● TASK OBJECTIVE: Counting only lines that contain "label", how many are there in the records below? Give the figure alone.

--

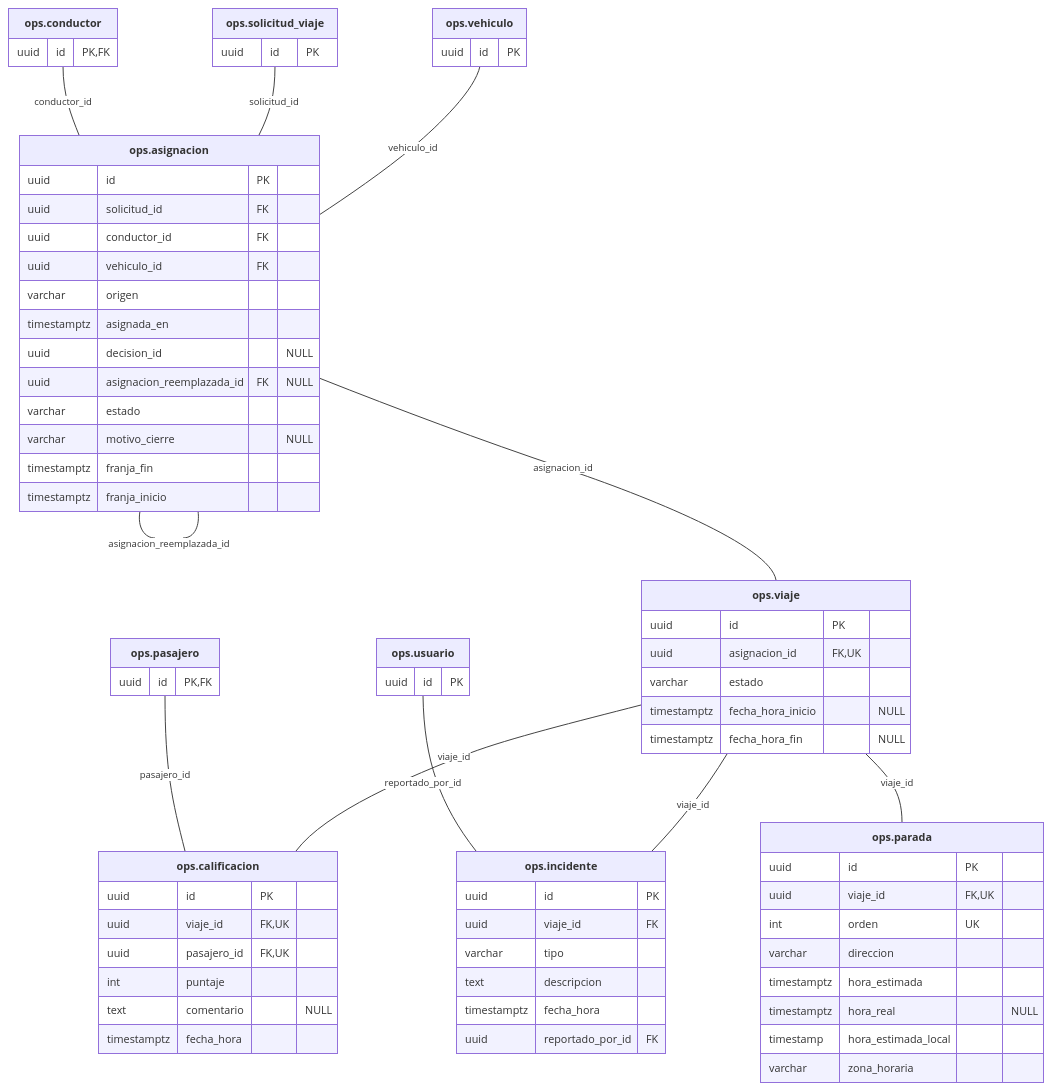
<!DOCTYPE html>
<html lang="es">
<head>
<meta charset="utf-8">
<title>Diagrama entidad-relación: ops</title>
<style>
:root { --paper: #fff; --head: #ececff; --stripe: #f2f2ff; --border: #9370db; --ink: #333; --line: #444; }
* { box-sizing: border-box; margin: 0; padding: 0; }
html, body { width: 1053px; height: 1092px; overflow: hidden; background: var(--paper); }
.diagram { position: relative; width: 1053px; height: 1092px; overflow: hidden; color: var(--ink); font: 10.8px/14px "Open Sans", "Noto Sans", sans-serif; }
.relations { position: absolute; left: 0; top: 0; fill: none; stroke: var(--line); stroke-width: 1; }
.label { position: absolute; transform: translate(-50%, -50%); background: var(--paper); font-size: 9.5px; line-height: 12px; white-space: nowrap; }
.entity { position: absolute; display: flex; flex-direction: column; border: solid var(--border); border-width: 0 1px 1px 0; background: var(--paper); }
.entity h2, .row { flex: 1 1 0; min-height: 0; }
.entity h2 { display: flex; align-items: center; justify-content: center; border: solid var(--border); border-width: 1px 0 0 1px; background: var(--head); font-size: 10.8px; font-weight: 700; }
.row { display: grid; grid-template-columns: var(--cols); }
.row:nth-child(odd) { background: var(--stripe); }
.row span { display: flex; align-items: center; min-width: 0; padding-left: 8px; border: solid var(--border); border-width: 1px 0 0 1px; white-space: nowrap; }
.conductor { left: 8px; top: 8px; width: 110px; height: 59px; --cols: 39px 26px 1fr; }
.solicitud { left: 212px; top: 8px; width: 126px; height: 59px; --cols: 49px 36px 1fr; }
.vehiculo { left: 432px; top: 8px; width: 95px; height: 59px; --cols: 38px 28px 1fr; }
.asignacion { left: 18.5px; top: 135px; width: 301px; height: 377px; --cols: 78.5px 150.5px 29.5px 1fr; }
.viaje { left: 641px; top: 580px; width: 270px; height: 174px; --cols: 79px 103px 46px 1fr; }
.pasajero { left: 110px; top: 638px; width: 110px; height: 58px; --cols: 39px 26px 1fr; }
.usuario { left: 376px; top: 638px; width: 94px; height: 58px; --cols: 38px 27px 1fr; }
.calificacion { left: 98px; top: 851px; width: 240px; height: 203px; --cols: 79px 74px 45px 1fr; }
.incidente { left: 456px; top: 851px; width: 210px; height: 203px; --cols: 79px 102px 1fr; }
.parada { left: 760px; top: 822px; width: 284px; height: 261px; --cols: 79px 117px 46px 1fr; }
</style>
</head>
<body>
<main class="diagram">
<svg class="relations" width="1053" height="1092" viewBox="0 0 1053 1092" aria-hidden="true">
<path d="M63 66C63 95 71 115 79 135"/>
<path d="M275 66C275 95 270 113 259 135"/>
<path d="M480 66C475 90 440 124 413 147S345 198 319 215"/>
<path d="M319 378C400 410 480 440 563 468S770 545 776 580"/>
<path d="M140 511C137 528 145 538 155 538M198 511C200 525 195 538 183 538"/>
<path d="M165 696C165 770 172 800 185 851"/>
<path d="M423 696C424 760 440 805 476 851"/>
<path d="M641 705C575 722 510 738 470 753C410 776 325 812 296 851"/>
<path d="M727 754C705 790 680 822 652 851"/>
<path d="M866 754C888 776 902 790 902 822"/>
</svg>

<span class="label" style="left:63px;top:102px">conductor_id</span>
<span class="label" style="left:274px;top:102px">solicitud_id</span>
<span class="label" style="left:413px;top:148px">vehiculo_id</span>
<span class="label" style="left:563px;top:468px">asignacion_id</span>
<span class="label" style="left:169px;top:544px">asignacion_reemplazada_id</span>
<span class="label" style="left:165px;top:775px">pasajero_id</span>
<span class="label" style="left:454px;top:757px">viaje_id</span>
<span class="label" style="left:423px;top:783px">reportado_por_id</span>
<span class="label" style="left:693px;top:805px">viaje_id</span>
<span class="label" style="left:897px;top:783px">viaje_id</span>

<section class="entity conductor">
<h2>ops.conductor</h2>
<p class="row"><span>uuid</span><span>id</span><span>PK,FK</span></p>
</section>

<section class="entity solicitud">
<h2>ops.solicitud_viaje</h2>
<p class="row"><span>uuid</span><span>id</span><span>PK</span></p>
</section>

<section class="entity vehiculo">
<h2>ops.vehiculo</h2>
<p class="row"><span>uuid</span><span>id</span><span>PK</span></p>
</section>

<section class="entity asignacion">
<h2>ops.asignacion</h2>
<p class="row"><span>uuid</span><span>id</span><span>PK</span><span></span></p>
<p class="row"><span>uuid</span><span>solicitud_id</span><span>FK</span><span></span></p>
<p class="row"><span>uuid</span><span>conductor_id</span><span>FK</span><span></span></p>
<p class="row"><span>uuid</span><span>vehiculo_id</span><span>FK</span><span></span></p>
<p class="row"><span>varchar</span><span>origen</span><span></span><span></span></p>
<p class="row"><span>timestamptz</span><span>asignada_en</span><span></span><span></span></p>
<p class="row"><span>uuid</span><span>decision_id</span><span></span><span>NULL</span></p>
<p class="row"><span>uuid</span><span>asignacion_reemplazada_id</span><span>FK</span><span>NULL</span></p>
<p class="row"><span>varchar</span><span>estado</span><span></span><span></span></p>
<p class="row"><span>varchar</span><span>motivo_cierre</span><span></span><span>NULL</span></p>
<p class="row"><span>timestamptz</span><span>franja_fin</span><span></span><span></span></p>
<p class="row"><span>timestamptz</span><span>franja_inicio</span><span></span><span></span></p>
</section>

<section class="entity viaje">
<h2>ops.viaje</h2>
<p class="row"><span>uuid</span><span>id</span><span>PK</span><span></span></p>
<p class="row"><span>uuid</span><span>asignacion_id</span><span>FK,UK</span><span></span></p>
<p class="row"><span>varchar</span><span>estado</span><span></span><span></span></p>
<p class="row"><span>timestamptz</span><span>fecha_hora_inicio</span><span></span><span>NULL</span></p>
<p class="row"><span>timestamptz</span><span>fecha_hora_fin</span><span></span><span>NULL</span></p>
</section>

<section class="entity pasajero">
<h2>ops.pasajero</h2>
<p class="row"><span>uuid</span><span>id</span><span>PK,FK</span></p>
</section>

<section class="entity usuario">
<h2>ops.usuario</h2>
<p class="row"><span>uuid</span><span>id</span><span>PK</span></p>
</section>

<section class="entity calificacion">
<h2>ops.calificacion</h2>
<p class="row"><span>uuid</span><span>id</span><span>PK</span><span></span></p>
<p class="row"><span>uuid</span><span>viaje_id</span><span>FK,UK</span><span></span></p>
<p class="row"><span>uuid</span><span>pasajero_id</span><span>FK,UK</span><span></span></p>
<p class="row"><span>int</span><span>puntaje</span><span></span><span></span></p>
<p class="row"><span>text</span><span>comentario</span><span></span><span>NULL</span></p>
<p class="row"><span>timestamptz</span><span>fecha_hora</span><span></span><span></span></p>
</section>

<section class="entity incidente">
<h2>ops.incidente</h2>
<p class="row"><span>uuid</span><span>id</span><span>PK</span></p>
<p class="row"><span>uuid</span><span>viaje_id</span><span>FK</span></p>
<p class="row"><span>varchar</span><span>tipo</span><span></span></p>
<p class="row"><span>text</span><span>descripcion</span><span></span></p>
<p class="row"><span>timestamptz</span><span>fecha_hora</span><span></span></p>
<p class="row"><span>uuid</span><span>reportado_por_id</span><span>FK</span></p>
</section>

<section class="entity parada">
<h2>ops.parada</h2>
<p class="row"><span>uuid</span><span>id</span><span>PK</span><span></span></p>
<p class="row"><span>uuid</span><span>viaje_id</span><span>FK,UK</span><span></span></p>
<p class="row"><span>int</span><span>orden</span><span>UK</span><span></span></p>
<p class="row"><span>varchar</span><span>direccion</span><span></span><span></span></p>
<p class="row"><span>timestamptz</span><span>hora_estimada</span><span></span><span></span></p>
<p class="row"><span>timestamptz</span><span>hora_real</span><span></span><span>NULL</span></p>
<p class="row"><span>timestamp</span><span>hora_estimada_local</span><span></span><span></span></p>
<p class="row"><span>varchar</span><span>zona_horaria</span><span></span><span></span></p>
</section>
</main>
</body>
</html>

--

● TASK SOLUTION: 11